● EXERCISE GOAL
Set down the material exactly as given, please, from its first line through the line that includes "<!-- right face -->".
════════════════════
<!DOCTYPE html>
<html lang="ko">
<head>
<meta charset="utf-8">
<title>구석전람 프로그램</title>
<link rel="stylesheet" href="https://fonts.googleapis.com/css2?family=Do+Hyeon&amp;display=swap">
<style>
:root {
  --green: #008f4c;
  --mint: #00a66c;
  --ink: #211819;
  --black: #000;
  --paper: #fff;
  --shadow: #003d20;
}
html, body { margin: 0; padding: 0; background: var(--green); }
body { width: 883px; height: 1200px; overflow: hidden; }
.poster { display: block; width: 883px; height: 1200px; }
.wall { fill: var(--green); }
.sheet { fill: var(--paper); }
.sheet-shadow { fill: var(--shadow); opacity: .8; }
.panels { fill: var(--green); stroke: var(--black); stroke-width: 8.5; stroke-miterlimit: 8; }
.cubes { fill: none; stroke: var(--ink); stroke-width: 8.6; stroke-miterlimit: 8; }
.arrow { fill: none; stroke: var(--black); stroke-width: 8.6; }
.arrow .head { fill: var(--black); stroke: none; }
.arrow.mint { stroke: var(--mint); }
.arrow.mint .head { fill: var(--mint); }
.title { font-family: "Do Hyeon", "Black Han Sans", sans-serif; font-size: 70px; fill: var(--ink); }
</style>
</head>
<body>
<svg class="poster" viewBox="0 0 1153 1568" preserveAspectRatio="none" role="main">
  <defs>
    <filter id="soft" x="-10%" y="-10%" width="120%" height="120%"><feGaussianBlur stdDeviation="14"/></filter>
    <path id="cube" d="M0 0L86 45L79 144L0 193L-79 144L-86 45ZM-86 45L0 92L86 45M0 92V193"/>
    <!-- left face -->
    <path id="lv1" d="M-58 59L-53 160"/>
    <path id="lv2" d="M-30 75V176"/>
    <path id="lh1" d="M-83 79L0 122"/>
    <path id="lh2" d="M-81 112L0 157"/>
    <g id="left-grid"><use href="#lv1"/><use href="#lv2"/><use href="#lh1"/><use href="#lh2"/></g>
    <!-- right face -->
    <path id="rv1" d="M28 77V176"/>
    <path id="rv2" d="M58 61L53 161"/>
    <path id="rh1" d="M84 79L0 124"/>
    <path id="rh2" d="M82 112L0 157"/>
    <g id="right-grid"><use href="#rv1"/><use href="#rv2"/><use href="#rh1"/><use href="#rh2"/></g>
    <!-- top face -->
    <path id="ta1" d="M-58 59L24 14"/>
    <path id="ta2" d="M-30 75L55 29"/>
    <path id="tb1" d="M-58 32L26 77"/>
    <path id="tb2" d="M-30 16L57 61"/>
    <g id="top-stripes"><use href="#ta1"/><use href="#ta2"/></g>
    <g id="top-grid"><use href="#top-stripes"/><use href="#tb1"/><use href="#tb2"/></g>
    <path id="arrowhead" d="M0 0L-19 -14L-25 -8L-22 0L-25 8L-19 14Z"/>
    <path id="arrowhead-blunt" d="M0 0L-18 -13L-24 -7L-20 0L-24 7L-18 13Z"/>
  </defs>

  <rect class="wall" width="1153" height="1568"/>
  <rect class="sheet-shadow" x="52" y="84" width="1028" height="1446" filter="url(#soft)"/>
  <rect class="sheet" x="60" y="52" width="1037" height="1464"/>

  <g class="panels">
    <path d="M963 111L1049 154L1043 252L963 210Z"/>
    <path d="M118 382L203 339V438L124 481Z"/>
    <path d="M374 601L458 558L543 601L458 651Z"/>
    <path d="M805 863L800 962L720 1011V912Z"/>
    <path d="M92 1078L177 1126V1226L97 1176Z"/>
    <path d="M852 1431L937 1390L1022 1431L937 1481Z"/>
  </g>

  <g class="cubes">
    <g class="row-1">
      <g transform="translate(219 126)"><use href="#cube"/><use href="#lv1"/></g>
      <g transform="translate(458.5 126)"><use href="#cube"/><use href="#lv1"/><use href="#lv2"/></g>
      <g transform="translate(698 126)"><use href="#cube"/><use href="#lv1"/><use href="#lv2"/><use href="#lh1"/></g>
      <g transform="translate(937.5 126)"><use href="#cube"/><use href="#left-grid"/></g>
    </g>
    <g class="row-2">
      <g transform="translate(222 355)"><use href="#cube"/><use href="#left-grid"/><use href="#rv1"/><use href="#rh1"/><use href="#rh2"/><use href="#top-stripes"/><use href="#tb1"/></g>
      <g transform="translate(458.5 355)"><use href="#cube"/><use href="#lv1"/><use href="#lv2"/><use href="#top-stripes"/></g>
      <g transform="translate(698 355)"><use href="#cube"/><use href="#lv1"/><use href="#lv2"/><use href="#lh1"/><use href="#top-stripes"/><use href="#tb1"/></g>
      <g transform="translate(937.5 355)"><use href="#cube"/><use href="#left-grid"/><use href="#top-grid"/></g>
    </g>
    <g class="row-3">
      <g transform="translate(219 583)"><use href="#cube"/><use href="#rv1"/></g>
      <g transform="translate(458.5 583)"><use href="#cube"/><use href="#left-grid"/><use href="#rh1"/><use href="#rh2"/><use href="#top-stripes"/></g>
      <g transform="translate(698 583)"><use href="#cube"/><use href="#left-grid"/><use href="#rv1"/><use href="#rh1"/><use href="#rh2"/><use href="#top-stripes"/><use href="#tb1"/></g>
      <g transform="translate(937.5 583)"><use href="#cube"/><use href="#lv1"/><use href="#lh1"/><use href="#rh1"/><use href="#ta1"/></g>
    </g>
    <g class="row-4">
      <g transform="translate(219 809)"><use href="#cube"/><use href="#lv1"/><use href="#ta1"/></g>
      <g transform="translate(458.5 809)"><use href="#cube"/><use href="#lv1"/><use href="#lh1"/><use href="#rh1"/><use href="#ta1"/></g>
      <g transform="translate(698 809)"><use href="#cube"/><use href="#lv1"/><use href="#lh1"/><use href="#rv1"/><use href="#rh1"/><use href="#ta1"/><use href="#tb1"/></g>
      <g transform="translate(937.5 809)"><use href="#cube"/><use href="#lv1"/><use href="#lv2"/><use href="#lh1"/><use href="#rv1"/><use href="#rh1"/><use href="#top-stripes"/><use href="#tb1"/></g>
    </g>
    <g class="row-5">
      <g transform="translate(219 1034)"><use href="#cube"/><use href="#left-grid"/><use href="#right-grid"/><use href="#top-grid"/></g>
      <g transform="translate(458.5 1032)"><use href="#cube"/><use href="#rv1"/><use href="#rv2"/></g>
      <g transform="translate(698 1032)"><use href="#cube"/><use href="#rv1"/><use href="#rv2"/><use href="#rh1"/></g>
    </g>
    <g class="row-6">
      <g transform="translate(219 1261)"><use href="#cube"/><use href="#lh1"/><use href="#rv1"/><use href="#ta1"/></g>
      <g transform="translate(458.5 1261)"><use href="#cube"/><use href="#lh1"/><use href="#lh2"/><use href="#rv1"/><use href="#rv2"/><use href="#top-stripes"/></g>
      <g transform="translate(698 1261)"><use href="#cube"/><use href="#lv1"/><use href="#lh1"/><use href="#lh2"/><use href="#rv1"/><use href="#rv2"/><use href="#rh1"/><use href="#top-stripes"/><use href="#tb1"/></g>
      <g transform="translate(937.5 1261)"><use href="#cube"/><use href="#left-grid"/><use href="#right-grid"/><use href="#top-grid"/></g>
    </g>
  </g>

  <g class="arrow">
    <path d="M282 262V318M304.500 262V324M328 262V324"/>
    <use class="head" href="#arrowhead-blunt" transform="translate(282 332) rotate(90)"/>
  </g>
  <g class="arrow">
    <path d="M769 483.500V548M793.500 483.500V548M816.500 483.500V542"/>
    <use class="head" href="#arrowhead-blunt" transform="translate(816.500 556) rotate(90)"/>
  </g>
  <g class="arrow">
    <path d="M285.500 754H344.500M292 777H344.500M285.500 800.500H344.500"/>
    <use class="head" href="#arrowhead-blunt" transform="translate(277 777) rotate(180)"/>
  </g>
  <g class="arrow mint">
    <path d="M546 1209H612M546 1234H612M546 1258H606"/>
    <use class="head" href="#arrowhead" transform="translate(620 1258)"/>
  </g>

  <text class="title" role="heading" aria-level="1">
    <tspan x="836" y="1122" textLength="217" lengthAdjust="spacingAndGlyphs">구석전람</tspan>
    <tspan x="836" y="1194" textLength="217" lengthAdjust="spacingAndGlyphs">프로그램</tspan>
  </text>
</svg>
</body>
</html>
════════════════════
● SOLUTION FOR THIS EXERCISE
<!DOCTYPE html>
<html lang="ko">
<head>
<meta charset="utf-8">
<title>구석전람 프로그램</title>
<link rel="stylesheet" href="https://fonts.googleapis.com/css2?family=Do+Hyeon&amp;display=swap">
<style>
:root {
  --green: #008f4c;
  --mint: #00a66c;
  --ink: #211819;
  --black: #000;
  --paper: #fff;
  --shadow: #003d20;
}
html, body { margin: 0; padding: 0; background: var(--green); }
body { width: 883px; height: 1200px; overflow: hidden; }
.poster { display: block; width: 883px; height: 1200px; }
.wall { fill: var(--green); }
.sheet { fill: var(--paper); }
.sheet-shadow { fill: var(--shadow); opacity: .8; }
.panels { fill: var(--green); stroke: var(--black); stroke-width: 8.5; stroke-miterlimit: 8; }
.cubes { fill: none; stroke: var(--ink); stroke-width: 8.6; stroke-miterlimit: 8; }
.arrow { fill: none; stroke: var(--black); stroke-width: 8.6; }
.arrow .head { fill: var(--black); stroke: none; }
.arrow.mint { stroke: var(--mint); }
.arrow.mint .head { fill: var(--mint); }
.title { font-family: "Do Hyeon", "Black Han Sans", sans-serif; font-size: 70px; fill: var(--ink); }
</style>
</head>
<body>
<svg class="poster" viewBox="0 0 1153 1568" preserveAspectRatio="none" role="main">
  <defs>
    <filter id="soft" x="-10%" y="-10%" width="120%" height="120%"><feGaussianBlur stdDeviation="14"/></filter>
    <path id="cube" d="M0 0L86 45L79 144L0 193L-79 144L-86 45ZM-86 45L0 92L86 45M0 92V193"/>
    <!-- left face -->
    <path id="lv1" d="M-58 59L-53 160"/>
    <path id="lv2" d="M-30 75V176"/>
    <path id="lh1" d="M-83 79L0 122"/>
    <path id="lh2" d="M-81 112L0 157"/>
    <g id="left-grid"><use href="#lv1"/><use href="#lv2"/><use href="#lh1"/><use href="#lh2"/></g>
    <!-- right face -->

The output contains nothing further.